Chicago Theatre Review
Feel the Noize
Rock of Ages – Drury Lane Oakbrook
Never hiding the fact that this lighthearted musical is Nothin’ But a Good Time, Scott Weinstein has beautifully directed this enjoyable jukebox musical that cleverly masquerades as a heavy metal rock concert. His pleasure chest party of a play, with some terrific choreography by Stephanie Klemons, is basically another boy-meets-girl, boy-loses-girl, boy-gets-girl-back-again story. The best part is that the show revisits 28 nostalgic classics from the 1980s.
Drury Lane’s high octane, polished, professional production sports a terrifically versatile cast of actor/singer/dancers. It dazzles with big hair, gobs of glitter, tight spandex, micro-mini skirts, thigh-high boots, acid-washed denim and lots of bare skin. This musical, which may not appeal to every taste, is highlighted by loud, over-the-top vocals accompanied by pulsating electric guitar, percussion and synthesizer and lit by blinding, concert lighting. Clapping, chatting with the characters and singing along is highly encouraged. It is, in essence, a party with a plot.
The story is simple and very familiar. A boy with dreams of becoming a rock star meets a girl who hopes for a glamorous life in the movies. They strike up a relationship, go their separate ways in pursuit of fame but, inevitably, end up together in the end. A subplot, inspired by New York’s gentrification of Times Square, involves a German father and son team who want to shut down the bars and strip clubs along Hollywood’s famed Sunset Strip and turn the area into a family-friendly mall. Along the way hit songs like “Anyway You Want It,” “Here I Go Again,” “We Built This City” and “Don’t Stop Believin’” move the story along.
This superb cast is led by the very talented Chicago actor, Russell Mernagh as Drew and, making her auspicious Chicago debut, Cherry Torres as Sherrie. Both are attractive, appealing young performers with magnetic charm and electrifying stage presence. Possessed with powerful voices capable of belting above Chris Sargent’s electronic onstage band (thanks to expert musical direction by Roberta Duchak), this likable couple easily wins over the audience, who cheer for them to get back together in the end.
Other standouts in this production include the incomparable Nick Druzbanski as a likable Lonny, the show’s Narrator/Sound Man, Gene Weygandt, as his devoted, stoned partner Dennis (their duet “Can’t Fight This Feeling” is one of the production’s highlights), Adam Michaels as sexy rock star, Stacee Jaxx and Donica Lynn as Mother, the owner of the nearby risque gentlemen’s club. George Keating hits all the right marks as the gentrifying German, Hertz; and Nick Cosgrove is hilarious as his flamboyant son Franz.
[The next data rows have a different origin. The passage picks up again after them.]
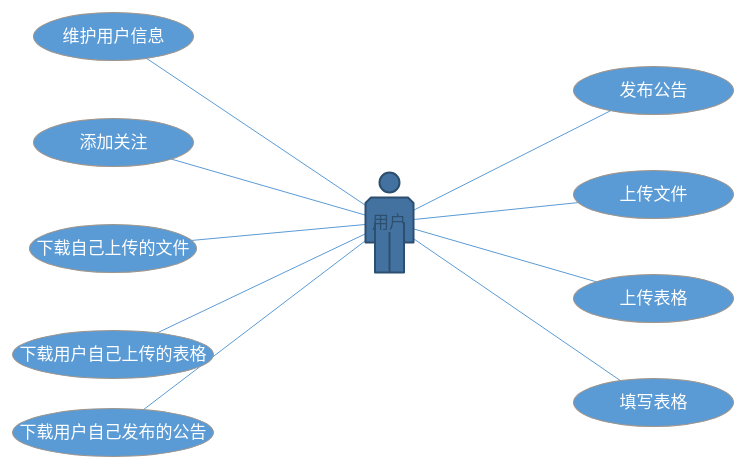
<!DOCTYPE html>
<html lang="zh-CN">
<head>
<meta charset="utf-8">
<title>用户用例图</title>
<style>
:root {
  --paper: #ffffff;
  --case-fill: #5b9bd5;
  --case-edge: #a0958a;
  --case-text: #ffffff;
  --link: #5b9bd5;
  --actor-fill: #4472a0;
  --actor-edge: #2c4f70;
}
* { box-sizing: border-box; }
html, body { margin: 0; overflow: hidden; background: var(--paper); }
.diagram {
  position: relative;
  width: 746px;
  height: 469px;
  overflow: hidden;
  background: var(--paper);
  font: 17px/24px "Noto Sans CJK SC", sans-serif;
}
.links, .actor { position: absolute; left: 0; top: 0; }
.links { stroke: var(--link); stroke-width: 1; }
.actor { fill: var(--actor-fill); stroke: var(--actor-edge); stroke-width: 2; stroke-linejoin: round; }
.case {
  position: absolute;
  left: var(--x);
  top: var(--y);
  width: var(--w, 161px);
  height: 49px;
  display: flex;
  align-items: center;
  justify-content: center;
  padding-bottom: 3px;
  border: 1px solid var(--case-edge);
  border-radius: 50%;
  background: var(--case-fill);
  color: var(--case-text);
  white-space: nowrap;
}
.actor-name {
  position: absolute;
  left: 365px;
  top: 209px;
  width: 48px;
  text-align: center;
  color: var(--actor-edge);
}
</style>
</head>
<body>
<main class="diagram">
  <svg class="links" width="746" height="469" aria-hidden="true">
    <line x1="146" y1="58" x2="365" y2="205"/>
    <line x1="171" y1="159" x2="365" y2="215"/>
    <line x1="191" y1="240.5" x2="365" y2="224.5"/>
    <line x1="157" y1="333" x2="365" y2="234"/>
    <line x1="143" y1="410" x2="365" y2="241"/>
    <line x1="414" y1="210" x2="612" y2="110"/>
    <line x1="414" y1="219.5" x2="579" y2="202.5"/>
    <line x1="414" y1="229" x2="597" y2="282"/>
    <line x1="414" y1="239" x2="621" y2="381"/>
  </svg>

  <div class="case" style="--x:33px;--y:12px">维护用户信息</div>
  <div class="case" style="--x:33px;--y:118px">添加关注</div>
  <div class="case" style="--x:29px;--y:224px;--w:168px">下载自己上传的文件</div>
  <div class="case" style="--x:12px;--y:330px;--w:202px">下载用户自己上传的表格</div>
  <div class="case" style="--x:12px;--y:408px;--w:202px">下载用户自己发布的公告</div>

  <div class="case" style="--x:573px;--y:66px">发布公告</div>
  <div class="case" style="--x:573px;--y:170px">上传文件</div>
  <div class="case" style="--x:573px;--y:274px">上传表格</div>
  <div class="case" style="--x:573px;--y:378px">填写表格</div>

  <svg class="actor" width="746" height="469" aria-hidden="true">
    <circle cx="389.5" cy="182.5" r="10"/>
    <path d="M371 197.5H408L413.5 203V242.5H404V272.5H375V242.5H365.5V203Z"/>
    <path fill="none" d="M375 222V243M404 222V243M389.5 232V272"/>
  </svg>
  <div class="actor-name">用户</div>
</main>
</body>
</html>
Cosgrove’s “Hit Me With Your Best Shot,” sung with spunky powerhouse belter Tiffany Tatreau as Regina, offers yet another comic highlight in this show.
A special nod of appreciation goes to the show’s gifted technical team. Jeffrey D. Kmiec’s Bourbon Room setting, which effortlessly transforms into the raunchy Venus Club, and other locales, is filled with nostalgic detail. Greg Hofmann’s blazing lighting and Ray Nardelli’s perfect sound design are everything required for this kind of show. And the team of Theresa Ham and Miguel Armstrong have created the perfect look for each character with their glitzy 80’s costume and wig designs.
Chris D’Ariezo’s loving ode to the music of the 1980s, with musical arrangements and orchestrations by Ethan Popp, isn’t aimed at the serious theatre patron looking for a complicated plot with deep subtext and three-dimensional characters. This fun-loving musical comedy, filled with stereotypes and bombastic musical numbers, is a good-natured wink and nod to a more innocent time when America was enjoying the titillation of raunch and excess called glam rock. Audiences who want More Than Words should brave the Shadows of the Night and head out to Drury Lane Oakbook, ready to Feel the Noize. For many theatergoers, this show will simply be Heaven.
Reviewed by Colin Douglas
Presented August 24-October 15 by Drury Lane Oakbrook, 100 Drury Lane, Oakbrook Terrace, IL.
Tickets are available in person at the box office, by calling them at 630-530-0111, by calling TicketMaster at 800-745-3000 or by going to www.DruryLaneTheatre.com.
Additional information about this and other area productions can found by visiting www.theatreinchicago.com.